## [Saved data entries]
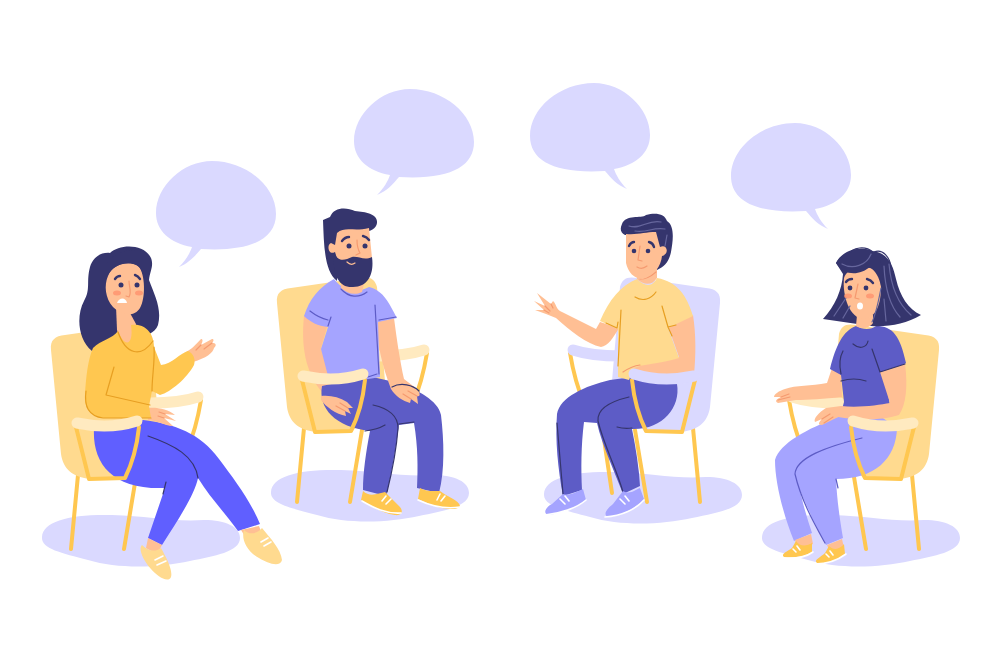
<!DOCTYPE html>
<html lang="en">
<head>
<meta charset="utf-8">
<title>Group conversation</title>
<style>
:root{--paper:#fff;--mist:#dad9ff;--lilac:#a5a4ff;--indigo:#5d5cc6;--blue:#605fff;--navy:#35356d;--skin:#ffbf94;--skin-line:#f59a70;--blush:#ff8f6b;--gold:#ffc750;--gold-line:#e79f22;--straw:#ffda8f;--cream:#ffeac0}
html,body{margin:0;height:100%;overflow:hidden;background:var(--paper)}
svg{display:block;width:1000px;height:667px}
.mist{fill:var(--mist)}.lilac{fill:var(--lilac)}.indigo{fill:var(--indigo)}.blue{fill:var(--blue)}.navy{fill:var(--navy)}.skin{fill:var(--skin)}.gold{fill:var(--gold)}.straw{fill:var(--straw)}.white{fill:#fff}
.blush{fill:var(--blush);opacity:.75}
.seat{fill:var(--seat)}
.arm{fill:none;stroke:var(--rest);stroke-width:11;stroke-linecap:round}
.frame{fill:none;stroke:var(--gold);stroke-width:4;stroke-linecap:round;stroke-linejoin:round}
.line{fill:none;stroke-width:1.2;stroke-linecap:round;stroke-linejoin:round}
.on-dark{stroke:var(--navy)}.on-lilac{stroke:var(--indigo)}.on-gold{stroke:var(--gold-line)}.on-skin{stroke:var(--skin-line)}.on-hair{stroke:#66669d}.lace{stroke:#fff;stroke-width:1.6}
.brow{fill:none;stroke:var(--navy);stroke-width:2.4;stroke-linecap:round}
.warm{--seat:var(--straw);--rest:var(--cream)}
.cool{--seat:var(--mist);--rest:var(--mist)}
</style>
</head>
<body>
<svg viewBox="0 0 1000 667" role="img" aria-label="Four people sitting on chairs and talking, with speech bubbles above them">
<defs>
  <path id="bubble" class="mist" d="M212 161C246 161 276 186 276 214C276 239 251 252 201 249C195 256 189 263 179 267C186 260 190 253 192 247C170 243 156 231 156 213C156 186 183 161 212 161Z"/>
  <path id="shadow" class="mist" d="M42 537C43 521 70 514 112 515C148 516 172 522 204 520C226 520 240 527 240 538C240 552 214 556 190 561C158 568 118 569 88 560C62 553 41 549 42 537Z"/>
  <g id="chair-back">
    <path class="frame" d="M167 486L159 540M136 477L124 549M78 475L71 549M201 400C198 418 194 434 187 450"/>
    <path class="seat" d="M51 350C50 340 55 336 65 335L134 325C144 323 149 326 151 334L160 440L126 479H92C73 478 63 469 61 454Z"/>
    <path class="arm" d="M150 403C168 403 183 402 198 397"/>
  </g>
  <g id="chair-front">
    <path class="frame" d="M76 427L89 479L125 478C132 464 137 446 139 427"/>
    <path class="arm" d="M77 423C96 427 118 427 137 421"/>
  </g>
</defs>

<g id="floor-shadows">
  <use href="#shadow"/>
  <use href="#shadow" x="229" y="-45"/>
  <use href="#shadow" x="502" y="-43"/>
  <use href="#shadow" x="720"/>
</g>

<g id="speech-bubbles">
  <use href="#bubble"/>
  <use href="#bubble" x="198" y="-72"/>
  <use href="#bubble" transform="matrix(-1 0 0 1 806 -78)"/>
  <use href="#bubble" transform="matrix(-1 0 0 1 1007 -38)"/>
</g>

<g id="woman-in-sweater" class="warm">
  <use href="#chair-back"/>
  <path class="navy" d="M110 253C119 244 144 243 151 258C154 266 150 271 149 280C155 296 162 309 158 325C154 336 138 338 128 336L92 351C78 340 76 316 84 301C91 289 86 282 90 267C93 257 101 252 110 253Z"/>
  <path class="skin" d="M116 306L117 330C120 342 127 347 133 346L136 324L130 313Z"/>
  <path class="skin" d="M186 352C192 349 195 345 201 339C203 339 203 341 201 345L212 339C214 339 214 341 212 343C216 343 217 345 214 348C213 353 206 358 193 362Z"/>
  <path class="line on-skin" d="M201 345L196 350M212 343L204 349"/>
  <path class="blue" d="M94 428C92 463 112 490 165 488L148 538L162 545C178 520 195 494 198 478C211 499 226 514 238 531L260 524C250 500 234 479 219 459C200 433 175 424 143 420Z"/>
  <path class="line on-dark" d="M148 436C174 445 195 456 198 478M166 482L163 494"/>
  <path class="skin" d="M147 408C157 407 168 409 175 415L165 414L176 421L164 418L173 426C164 426 157 420 148 420Z"/>
  <path class="line on-skin" d="M165 414L159 412M164 418L158 416"/>
  <path class="gold" d="M93 348C101 340 112 339 118 331C125 349 134 345 131 325C146 323 154 334 154 347L161 365C172 364 180 353 188 351C193 353 196 359 194 365C187 378 171 392 160 395L152 391L149 406L151 418L104 418C89 416 84 408 85 394C86 377 88 359 93 348Z"/>
  <path class="line on-gold" d="M118 332C126 355 141 358 153 341M114 367L106 395L150 405M154 347C155 362 152 376 152 391M151 418H103C88 416 84 406 86 391"/>
  <path class="skin" d="M108 276C113 264 130 259 139 267C145 274 146 298 140 308C134 318 121 315 113 307C105 298 104 285 108 276Z"/>
  <path class="navy" d="M106 280C109 268 120 262 133 264C139 265 142 269 144 278C151 275 153 262 147 254C135 247 114 250 106 264Z"/>
  <g class="navy"><circle cx="121" cy="285" r="2.5"/><circle cx="137" cy="285" r="2.5"/></g>
  <path class="brow" d="M115 279Q117 276 120 276M135 275Q138 276 140 279"/>
  <path class="line on-skin" d="M129 281C129 287 132 292 129 297L126 296"/>
  <g class="blush"><ellipse cx="117" cy="293" rx="4" ry="2.5"/><ellipse cx="139" cy="293" rx="4" ry="2.5"/></g>
  <path class="white" d="M117 303C119 297 126 297 127 303Z"/>
  <path class="skin" d="M148 538L162 545L157 554L146 548ZM241 530L259 526L262 534L246 538Z"/>
  <path class="straw" d="M142 545C147 550 154 553 161 548C166 557 173 570 171 577C168 584 156 575 151 569C143 560 138 549 142 545ZM244 530C250 536 258 533 262 528C270 538 281 549 282 560C280 568 267 563 259 558C246 551 241 538 244 530Z"/>
  <path class="line lace" d="M155 560L163 556M157 565L166 561M261 542L268 538M264 546L271 542"/>
  <use href="#chair-front"/>
</g>

<g id="man-with-beard" class="warm">
  <use href="#chair-back" x="226" y="-47"/>
  <path class="skin" d="M304 316L328 324L321 348L333 390L322 392C305 372 301 345 304 316Z"/>
  <path class="indigo" d="M322 386C318 408 335 427 370 431C366 452 363 472 363 490L386 496C392 473 396 446 399 425L414 423C418 447 418 468 417 488L439 493C445 471 444 440 441 415C438 400 417 390 399 383L368 376Z"/>
  <path class="line on-dark" d="M373 405C391 409 398 417 398 428C396 456 391 476 387 492M365 431C373 430 380 428 385 425M399 424L414 422"/>
  <path class="skin" d="M321 396C330 395 339 397 347 402L353 408L348 408L351 414L345 411L346 416C336 414 326 407 321 400Z"/>
  <path class="line on-skin" d="M348 408L340 403M345 411L336 406"/>
  <path class="skin" d="M376 319L394 318C397 341 400 361 404 379L417 389C421 394 420 397 417 396L418 404L411 399L410 403C403 401 395 396 391 389C382 366 377 343 376 319Z"/>
  <path class="line on-dark" d="M392 387C401 382 413 385 419 391"/>
  <path class="line on-skin" d="M417 396L408 391M411 399L403 394"/>
  <path class="lilac" d="M334 279C345 293 358 293 369 287C384 291 389 303 397 318L378 322L380 377C358 382 338 380 328 376L321 349L328 327C318 326 310 322 304 316C309 300 319 287 334 279Z"/>
  <path class="line on-lilac" d="M341 289C349 298 359 298 367 292M375 305L379 374M328 326L331 317M310 311Q319 318 328 320M379 320L396 317M368 377L377 374"/>
  <path class="skin" d="M341 275L365 280L362 292C354 296 347 293 341 288Z"/>
  <path class="navy" d="M330 217C334 207 346 207 355 211C366 212 378 214 377 223C376 231 364 234 356 230L339 247L337 281C324 271 324 244 323 220Z"/>
  <path class="skin" d="M337 233C345 226 354 232 369 228L372 258L365 268H340L335 252C329 256 326 245 331 243L335 245Z"/>
  <path class="navy" d="M334 252C338 263 345 260 352 257C359 256 364 261 372 257C374 271 370 287 353 287C337 288 332 271 334 252Z"/>
  <g class="navy"><circle cx="349" cy="246" r="2.5"/><circle cx="365" cy="246" r="2.5"/></g>
  <path class="brow" d="M342 241Q345 237 349 237M363 236Q367 237 369 240"/>
  <path class="line on-skin" d="M357 240Q357 248 360 253L356 255"/>
  <path class="line" stroke="#ffbf94" stroke-width="2" d="M347 262Q351 266 355 263"/>
  <path class="gold" d="M363 491C370 498 379 493 385 492L400 507C404 512 401 516 395 515C382 513 370 506 361 500ZM420 488C426 492 434 491 440 491C447 497 459 500 460 506C458 511 445 509 434 506L418 499Z"/>
  <path class="line lace" d="M362 501C374 508 386 514 401 513M418 500C431 506 447 509 460 507M382 501L386 496M386 504L391 499M437 500L440 494M441 501L445 496"/>
  <use href="#chair-front" x="226" y="-47"/>
</g>

<g id="man-in-yellow-shirt" class="cool">
  <use href="#chair-back" transform="matrix(-1 0 0 1 771 -47)"/>
  <path class="indigo" d="M677 384C681 408 662 430 632 429C636 449 639 468 640 486L623 494C614 470 602 445 597 423L584 422C581 446 581 469 582 490L563 496C558 469 555 440 557 414C560 397 585 386 610 380L640 376Z"/>
  <path class="line on-dark" d="M629 397C608 402 597 410 598 421C604 446 616 467 623 492M632 428Q624 429 617 427M557 423L563 494"/>
  <path class="skin" d="M600 322L619 328C613 338 608 346 601 347C587 344 570 331 556 318L546 314L535 310L544 310L534 301L545 306L537 293L551 304L553 301C556 303 556 310 562 312L596 329Z"/>
  <path class="line on-skin" d="M545 306L550 311M544 310L549 313M551 304L553 308"/>
  <path class="skin" d="M668 326L693 315C696 335 696 354 694 375C674 380 650 379 627 377L622 374C626 366 640 364 679 357Z"/>
  <path class="straw" d="M637 279C646 288 653 286 657 278C678 282 687 296 693 316L668 328L679 358C660 364 642 364 634 368L629 380L618 377V329L600 321C609 300 621 285 637 279Z"/>
  <path class="line on-gold" d="M635 297C643 302 651 299 656 292M662 306L668 327L672 336M621 310L618 366M668 327L676 325M606 323L617 328L618 322"/>
  <path class="line on-skin" d="M623 372Q632 366 640 365"/>
  <path class="skin" d="M638 268L657 262V278C652 286 643 285 637 279Z"/>
  <path class="line on-skin" d="M640 279Q648 279 656 272"/>
  <path class="navy" d="M622 224C626 214 641 219 646 215C656 212 665 214 667 221C675 226 673 241 671 252C669 262 664 267 657 270L655 235L625 235C620 233 620 228 622 224Z"/>
  <path class="skin" d="M626 234C638 235 645 232 656 232L660 247C667 243 670 254 662 256C661 266 654 276 643 279C634 279 628 272 626 263Z"/>
  <path class="line on-hair" d="M629 226C641 230 648 219 661 222M635 231C648 233 652 227 665 229M667 235L665 246"/>
  <g class="navy"><circle cx="634" cy="251" r="2.3"/><circle cx="648" cy="251" r="2.3"/></g>
  <path class="brow" d="M629 246Q631 242 634 242M649 242Q653 243 654 247"/>
  <path class="line on-skin" d="M640 246L638 260L642 261M637 267Q642 270 647 266"/>
  <path class="lilac" d="M563 494C570 496 576 492 583 489L586 500C578 507 562 513 548 515C542 513 547 506 552 504ZM623 491C630 495 635 490 640 488L644 499C636 508 621 516 608 517C602 514 608 508 613 504Z"/>
  <path class="line lace" d="M545 515C559 514 577 508 586 500M605 517C622 516 636 509 644 500M560 499L565 504M565 496L569 501M620 499L625 504M625 496L629 501"/>
  <use href="#chair-front" transform="matrix(-1 0 0 1 771 -47)"/>
</g>

<g id="woman-with-bob" class="warm">
  <use href="#chair-back" transform="translate(990) scale(-1 1)"/>
  <path class="skin" d="M832 368L841 374L842 397C824 399 808 400 796 400L778 403C774 401 777 399 781 397L774 397C774 394 779 391 785 389C796 385 811 386 827 383Z"/>
  <path class="line on-skin" d="M781 397L789 394M778 400L790 397"/>
  <path class="lilac" d="M897 428C896 459 875 479 836 479C837 500 840 521 843 538L826 545C815 524 804 502 797 482L799 484C802 502 807 518 812 533L794 541C783 514 775 482 775 460C780 443 807 429 838 417L880 416Z"/>
  <path class="line on-lilac" d="M862 438C825 447 796 458 795 474C801 500 814 523 825 543M836 479L838 488"/>
  <path class="indigo" d="M856 326C863 330 871 330 876 326C893 326 900 336 906 363L886 374L890 408L889 417H840L844 402L841 375L830 369C836 345 843 331 856 326Z"/>
  <path class="skin" d="M880 372L905 364C908 386 906 405 899 415C881 421 855 420 838 417L822 425C817 425 819 422 822 419L815 422C813 419 819 412 826 408L841 406C859 408 879 405 890 403Z"/>
  <path class="line on-skin" d="M822 419L830 414M824 423L833 417"/>
  <path class="line on-dark" d="M853 344C860 350 867 347 868 341M872 349L880 372L905 364M841 374Q838 360 843 351M841 381Q854 377 866 381"/>
  <path class="navy" d="M836 263C841 252 857 245 871 251C888 252 893 265 896 279C900 296 908 309 921 315C906 324 889 327 871 326L823 319C835 306 842 290 843 274Z"/>
  <path class="skin" d="M857 315H873V323C869 329 861 329 856 326Z"/>
  <path class="skin" d="M844 278C846 271 855 266 870 268C877 270 880 275 881 287C881 304 876 317 865 319C850 320 842 296 844 278Z"/>
  <path class="navy" d="M836 263C842 252 860 245 872 251C883 258 884 272 881 286C879 277 876 272 870 267C860 275 845 277 836 263Z"/>
  <path class="line on-dark" d="M847 256C853 246 866 246 873 252M874 252C883 248 890 258 891 267"/>
  <path class="line on-hair" d="M842 264C853 270 867 265 871 254M884 266C885 288 890 306 900 317M889 264C891 288 898 304 911 315M881 288C878 304 876 314 872 322M846 298L834 316M850 306L843 318M884 299L886 321"/>
  <g class="navy"><circle cx="850" cy="288" r="2.4"/><circle cx="866" cy="288" r="2.4"/></g>
  <path class="brow" d="M846 282Q848 279 852 279M867 279Q871 280 873 283"/>
  <path class="line on-skin" d="M858 284L855 298L859 299"/>
  <g class="blush"><ellipse cx="848" cy="296" rx="4" ry="2.5"/><ellipse cx="870" cy="296" rx="4" ry="2.5"/></g>
  <ellipse class="white" cx="860" cy="306" rx="3" ry="3.6"/>
  <path class="skin" d="M795 540L811 534L813 544L799 550ZM827 545L842 539L844 548L831 554Z"/>
  <path class="gold" d="M796 541C800 547 807 546 812 543V552C804 557 793 558 784 557C780 554 788 551 792 548ZM829 546C834 551 840 549 844 544L845 554C837 560 827 564 817 563C813 560 821 557 825 553Z"/>
  <path class="line lace" d="M782 558C794 559 806 557 813 552M815 564C827 564 838 560 846 554M793 549L796 552M797 546L800 550M826 554L829 557M830 551L833 555"/>
  <use href="#chair-front" transform="translate(990) scale(-1 1)"/>
</g>
</svg>
</body>
</html>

## [WORK REQUIRED]
Each line in the entries above, starting at the line with "224C626 214 641" and ending at the line with "226C641 230 648", is to be printed exactly, and only those lines.

## [ANSWER FOR THIS EXERCISE]
  <path class="navy" d="M622 224C626 214 641 219 646 215C656 212 665 214 667 221C675 226 673 241 671 252C669 262 664 267 657 270L655 235L625 235C620 233 620 228 622 224Z"/>
  <path class="skin" d="M626 234C638 235 645 232 656 232L660 247C667 243 670 254 662 256C661 266 654 276 643 279C634 279 628 272 626 263Z"/>
  <path class="line on-hair" d="M629 226C641 230 648 219 661 222M635 231C648 233 652 227 665 229M667 235L665 246"/>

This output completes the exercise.